Facts about Spiny Lobster, "Scientific name for Spiny Lobster is Panulirus interruptus". The Spiny Lobster is one among the 60 varieties of achelate crustaceans, which comes from the Palinuridae family. The Spiny Lobster are also called as the Langouste Lobster or Rock lobsters, and the Spiny Lobster are largely found in New Zealand, Australia, The Bahamas and South Africa. Occasionally, these lobsters are also called as sea crayfish, crayfish, or craw-fish. The Spiny Lobster can be seen in approximately all warm oceans, as well as the Mediterranean Sea and the Caribbean Sea, but they are particularly widespread in South Africa and in Australasia, where they are commonly called as sea crayfish or crayfish.

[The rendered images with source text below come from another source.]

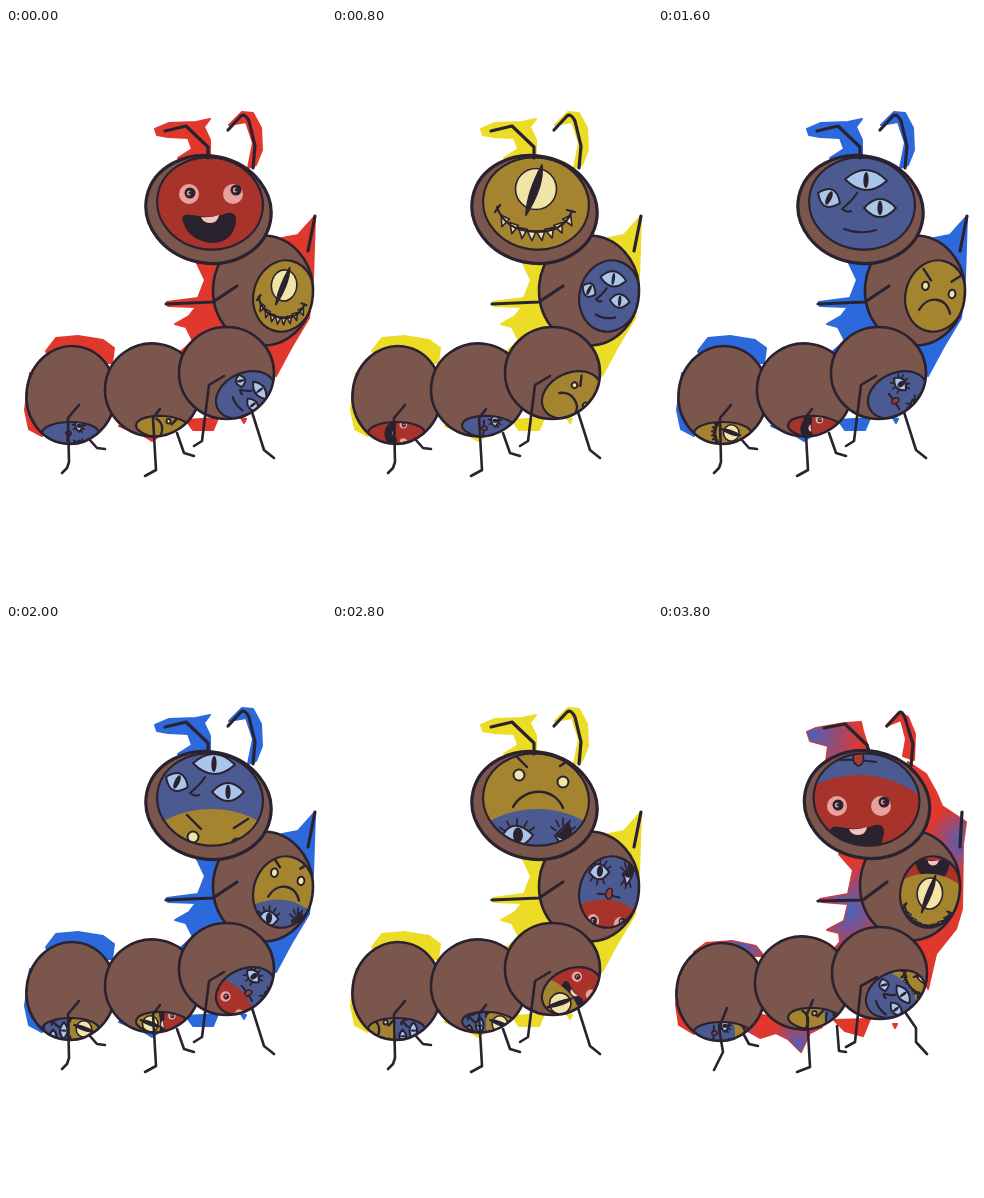
Write an HTML page that moves like this. It is 320 by 568 pixels and loops after 4000 ms.

```html
<!DOCTYPE html>
<html lang="en">
<head>
<meta charset="utf-8">
<title>Caterpillar</title>
<style>
  html, body { margin: 0; width: 100%; height: 100%; overflow: hidden; background: #fff; }
  svg { display: block; width: 100vw; height: 100vh; }
  .ink { fill: none; stroke: #2b2230; stroke-linecap: round; stroke-linejoin: round; }
  .face * { vector-effect: non-scaling-stroke; }
</style>
</head>
<body>
<svg id="stage" viewBox="0 0 320 568"></svg>
<script>
const INK = '#2b2230', BROWN = '#7b564d';
const SKIN = { red: '#a8332a', yellow: '#a5842f', blue: '#4b5b92' };
const GLOW = { red: '#e1382d', yellow: '#eddc26', blue: '#2b69dc' };
const CREAM = '#f0e4a6', ICE = '#a9c6ea', PINK = '#e8a19c';
const STEP = 200, FRAMES = 20, STEPS_PER_FACE = 4;

const line = (d, w = 2.2) => `<path class="ink" d="${d}" stroke-width="${w}"/>`;
const shape = (d, fill, w = 1.8) =>
  `<path d="${d}" fill="${fill}" stroke="${INK}" stroke-width="${w}" stroke-linejoin="round"/>`;
const oval = (x, y, rx, ry, fill, w = 0, rot = 0) =>
  `<ellipse cx="${x}" cy="${y}" rx="${rx}" ry="${ry}" fill="${fill}" stroke="${INK}" stroke-width="${w}" transform="rotate(${rot} ${x} ${y})"/>`;
const at = (x, y, rot, body) => `<g transform="translate(${x} ${y}) rotate(${rot})">${body}</g>`;

function roundEye(x, y, px, py) {
  return oval(x, y, 10, 10, PINK) + oval(x + px, y + py, 5.5, 5.5, INK) +
    oval(x + px - 1, y + py, 2.2, 2.6, PINK) + oval(x + px, y + py, 1.4, 1.4, INK);
}

function slitEye(x, y, w, h, rot) {
  return at(x, y, rot, shape(`M${-w} 0Q0 ${-2 * h} ${w} 0Q0 ${2 * h} ${-w} 0Z`, ICE, 2) +
    oval(0, 0, 2.6, h * 0.8, INK));
}

function teeth() {
  let out = '';
  for (let i = 0; i < 8; i++) {
    const u = -1 + (i + 0.5) / 4, x = u * 35, y = 28 - 18 * u * u;
    out += at(x, y, -30 * u, shape('M-4.5 0L1 10L4.5 0Z', CREAM, 1.6));
  }
  return out;
}

function lashes(w, h) {
  let d = '';
  for (const a of [-150, -120, -90, -60, -30, 60, 95, 130]) {
    const c = Math.cos(a * Math.PI / 180), s = Math.sin(a * Math.PI / 180);
    d += `M${c * w} ${s * h}L${c * (w + 6)} ${s * (h + 7)}`;
  }
  return line(d, 1.7);
}

const faces = [
  { color: 'red', art:
    roundEye(-21, -9, 1, -1) + roundEye(23, -9, 3, -4) +
    shape('M-27 15Q-25 11 -18 13Q2 17 17 11Q26 9 25 19Q22 39 1 39Q-23 36 -27 15Z', INK) +
    '<path d="M-9 14Q1 15 9 12Q8 19 1 20Q-7 20 -9 14Z" fill="#f2c4bd"/>' },
  { color: 'yellow', art:
    oval(0, -14, 20.5, 20.5, CREAM, 1.6) + shape('M6 -38Q8 -17 -10 12Q-9 -10 6 -38Z', INK) +
    teeth() + line('M-39 4Q-31 28 0 29Q28 29 36 8M-41 9L-36 2M31 7L39 9') },
  { color: 'blue', art:
    slitEye(4, -23, 21, 10, 2) + slitEye(-33, -5, 12, 9, 25) + slitEye(18, 5, 16, 9, 0) +
    line('M-5 -10Q-9 -3 -20 6Q-15 10 -11 8M-18 26Q-2 32 14 27') },
  { color: 'yellow', art:
    oval(-17, -12, 5.5, 5.5, CREAM, 2) + oval(27, -5, 5.5, 5.5, CREAM, 2) +
    line('M-23 -34L-9 -20M24 -21L38 -30M-23 20C-12 0 18 -1 27 21', 2.4) },
  { color: 'blue', art:
    at(-19, -13, 0, lashes(14, 10) + shape('M-16 2Q-5 -21 16 -1Q3 19 -16 2Z', ICE, 2) + oval(1, -1, 5, 7.5, INK)) +
    at(27, -13, 0, lashes(8, 11) + shape('M-8 0Q0 -9 5 -13Q13 -1 -1 14Q-3 5 -8 0Z', ICE, 2) +
      '<path d="M-7 0Q2 -9 5 -13Q10 -4 7 2Q1 6 -7 0Z" fill="#2b2230"/>') +
    line('M-18 16Q-4 15 18 18', 2) + shape('M-4 11Q0 4 5 9Q7 21 0 22Q-7 18 -4 11Z', '#a43a31', 1.6) }
];

// Back to front. Ovals are [x, y, rx, ry, rotation]; view is [x, y, rotation, scaleX, scaleY].
// Each part also has a nudge [x, y] for the second pose.
const segments = [
  { lag: 4, body: [65, 367, 44.5, 49, 8], hole: [64.5, 405, 28.5, 11, 0], view: [68, 405, 90, .4, .38],
    nudge: { body: [-2, 1], hole: [-1, 4], view: [0, 4] } },
  { lag: 3, body: [146.5, 362, 47.5, 46.5, 10], hole: [157, 399, 27, 11, 4], view: [158, 400, 90, .4, .38],
    nudge: { body: [-2, -3], hole: [0, -4], view: [0, -4] } },
  { lag: 1, body: [257, 262.5, 50, 55, 0], hole: [277.5, 268, 30, 36, 14], view: [277, 268, 6, .62, .76],
    nudge: { body: [-5, -1], hole: [-5, 0], view: [-5, 0] } },
  { lag: 2, body: [220.5, 345, 47.5, 46, 0], hole: [239.5, 367, 31, 22, -25], view: [243, 368, 52, .52, .52],
    nudge: { body: [1, 4], hole: [-2, 3], view: [-2, 3] } },
  { lag: 0, body: [202.5, 181.5, 63, 53.5, 12], hole: [204, 175.5, 53, 46, 8], view: [204, 175, 0, 1, 1],
    nudge: { body: [6.5, -1], hole: [4.5, 0], view: [-4, 0] } }
];

const poses = [
  { glow: [
      'M149 101L163 95L190 94L204 91L198 99L204 112L204 130H172L186 121L182 110L162 109L151 107Z',
      'M223 97L236 84L247 85L255 100L256 122L250 137L242 140L247 115L240 94Z',
      'M309 188L307 250L303 290L285 320L270 348L252 310L266 212L292 207Z',
      'M190 233H225L215 310L175 332L173 325L187 313L180 299L169 296L183 288L190 279L162 278L161 274L192 270L199 252Z',
      'M40 323L50 310L72 308L97 312L108 320L106 335H45ZM24 345L19 382L23 401L36 408Z',
      'M113 398L126 403L135 399ZM138 408L146 413L155 407ZM180 392L187 402L207 402L212 390ZM235 390L238 395L240 391Z'
    ],
    limbs: ['M159 103L180 98L202 119V130', 'M222 102L235 88Q239 85 243 93L249 118L247 140',
      'M231 258L207 274L160 276', 'M218 348L203 357L196 413L188 418', 'M246 384L258 422L268 430',
      'M154 381L147 390L150 442L139 448', 'M171 405L178 425L188 428',
      'M73 377L62 390L63 434L61 440L56 445', 'M83 411L91 420L99 421'],
    spike: 'M309 188L302 223' },
  { glow: [
      'M149 108L158 104L187 99L203 98L205 107L211 126L180 140L150 190L149 168L168 138L170 122L152 117Z',
      'M228 102L241 88L250 93L257 110L256 136L245 132L248 115L243 96Z',
      'M250 138L268 150L278 168L284 182L308 198L305 220L304 285L298 305L278 330L270 365L250 312Z',
      'M181 230H225L215 320L168 335L182 318L181 309L169 306L186 297L190 280L164 278L162 275L190 270L195 246Z',
      'M36 328L48 319L74 317L98 322L106 332H40ZM25 345L18 380L21 401L36 410Z',
      'M86 405L104 391L140 397L164 403L152 409L143 428L130 415L118 409L102 414ZM176 396L187 407L205 412L212 395ZM235 400L237 404L239 400Z'
    ],
    limbs: ['M166 104L187 100L209 121L211 128', 'M229 102L241 89Q244 86 247 94L255 120L253 142',
      'M229 258L205 276L160 277', 'M219 353L203 362L197 418L188 423', 'M247 388L258 404V418L269 430',
      'M155 376L149 390L152 443L139 448', 'M179 402L181 427L188 428',
      'M69 384L61 404L65 428L56 446', 'M86 411L91 420L100 422'],
    spike: 'M304 188L302 223' }
];

// How far the leaving face has risen and how far below rest the next one is.
const rise = [0, -4, -12, -55], below = [0, 82, 50, 16];
const tintSpots = [[150, 112, 55], [190, 287, 50], [85, 318, 35], [140, 424, 32], [306, 218, 38], [75, 410, 25]];

function drawGlow(pose, from, to, mixed) {
  const d = pose.glow.join('');
  const fill = mixed ? to : from;
  let out = `<path d="${d}" fill="${fill}" stroke="${fill}" stroke-width="2" stroke-linejoin="round"/>`;
  if (mixed) {
    out += `<defs><radialGradient id="tint"><stop stop-color="${from}" stop-opacity=".85"/>` +
      `<stop offset="1" stop-color="${from}" stop-opacity="0"/></radialGradient>` +
      `<clipPath id="halo"><path d="${d}"/></clipPath></defs><g clip-path="url(#halo)">` +
      tintSpots.map(([x, y, r]) => `<circle cx="${x}" cy="${y}" r="${r}" fill="url(#tint)"/>`).join('') + '</g>';
  }
  return out;
}

function drawSegment(seg, turn, phase, second) {
  const place = key => {
    const [x, y, ...rest] = seg[key], [dx, dy] = second ? seg.nudge[key] : [0, 0];
    return [x + dx, y + dy, ...rest];
  };
  const ring = ([x, y, rx, ry, rot], fill, w) => oval(x, y, rx, ry, fill, w, rot);
  const body = place('body'), hole = place('hole'), [x, y, rot, sx, sy] = place('view');
  const face = faces[(turn + seg.lag) % 5], next = faces[(turn + seg.lag + 1) % 5];
  let art = `<rect x="-200" y="-200" width="400" height="400" fill="${SKIN[face.color]}"/>` +
    at(0, rise[phase], 0, face.art);
  if (phase) {
    art += at(0, below[phase], 0, oval(0, 70, 105, 110, SKIN[next.color], 0, 6) + next.art);
  }
  const id = seg.lag;
  return `<defs><clipPath id="b${id}">${ring(body)}</clipPath><clipPath id="h${id}">${ring(hole)}</clipPath></defs>` +
    ring(body, BROWN, 0) +
    `<g clip-path="url(#b${id})"><g clip-path="url(#h${id})"><g class="face" transform="translate(${x} ${y}) rotate(${rot}) scale(${sx} ${sy})">${art}</g></g>` +
    ring(hole, 'none', 2.2) + '</g>' + ring(body, 'none', id ? 2.6 : 3.2);
}

function draw(index) {
  const turn = Math.floor(index / STEPS_PER_FACE), phase = index % STEPS_PER_FACE;
  const second = index % 2 === 1, pose = poses[+second];
  const from = GLOW[faces[turn].color], to = GLOW[faces[(turn + 1) % 5].color];
  return drawGlow(pose, from, to, phase === 3) + line(pose.spike, 3.2) +
    segments.map(seg => drawSegment(seg, turn, phase, second)).join('') +
    pose.limbs.map((d, i) => line(d, i < 3 ? 3.2 : 2.6)).join('');
}

const stage = document.getElementById('stage');
const start = performance.now();
let shown = -1;

function tick(now) {
  const index = Math.floor(Math.max(0, now - start) / STEP) % FRAMES;
  if (index !== shown) stage.innerHTML = draw(shown = index);
  requestAnimationFrame(tick);
}
tick(start);
</script>
</body>
</html>
```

The Spiny lobster is safe to eat and they are an economically important food resource. The Spiny Lobster are the major food export of the Bahamas.
The Spiny lobster can be easily differentiated from true lobsters through their elongated, thick, thorny antenna, through the lack of claws on the initial four pairs of walking legs. However, the female Spiny Lobsters boast a small claw on their fifth pair and by a principally focused larval stage called phyllosoma. True lobsters boast much smaller head and claws on their primary three pairs of legs, with the initial being mostly enlarged.
Characteristically, the Spiny lobster has a somewhat compressed carapace, missing any lateral edges. Their antenna is short of a scaphocerite, the compressed exopod of the antenna. This is combined to the epistome, which is a plate between the Spiny Lobster labrum and the basis of their antenna. The flagellum, over the antenna, is fat, tapering and extremely long. The ambulatory legs of the Spiny Lobster end in chelae or claws.
The Spiny Lobsters use to make rasping sounds to prevent predators. The sound is made by frictional vibrations through slipping and sticking, like rubber materials descending against hard surfaces. Though many insects employ frictional vibration mechanisms to make a sound, this particular audio mechanism of the Spiny Lobster is distinctive in the animal kingdom. Notably, the system does not count on the rigidity of the exoskeleton, as several other arthropod noises do, signifying that the the Spiny Lobsters can keep on to make the deterrent sounds even during the period after a molt while they are most susceptible.
The Spiny Lobster mostly feeds on clams, snails, sea urchins and crabs.
Mostly, the Spiny Lobster prefers to live in coral reefs and crevices of rocks, only rarely venturing out at nighttime to look for food. Occasionally, the Spiny Lobster travel in extremely large groups in extended files of lobsters across the sea ground. The length of these lineups may be in excess of 50 lobsters. The Spiny Lobster navigate by making use of the smell and flavor of natural matter in the water that vary in dissimilar parts of the sea. They are also capable of navigating by detecting the magnetic field of the earth. The Spiny Lobster keep jointly in contact, using their elongated antenna. Prospective predators may be discouraged from eating these lobsters by a loud scream made by their antenna by rubbing against a soft part of their exoskeleton. Usually, the Spiny Lobsters show social habit by moving and living collectively. However, some healthy lobsters diverge from contaminated ones leaving the unhealthy lobsters to take care of themselves.
Image by Jarek Tuszynski / CC-BY-SA-3.0 & GDFL [CC BY-SA 3.0 (http://creativecommons.org/licenses/by-sa/3.0) or GFDL (http://www.gnu.org/copyleft/fdl.html)]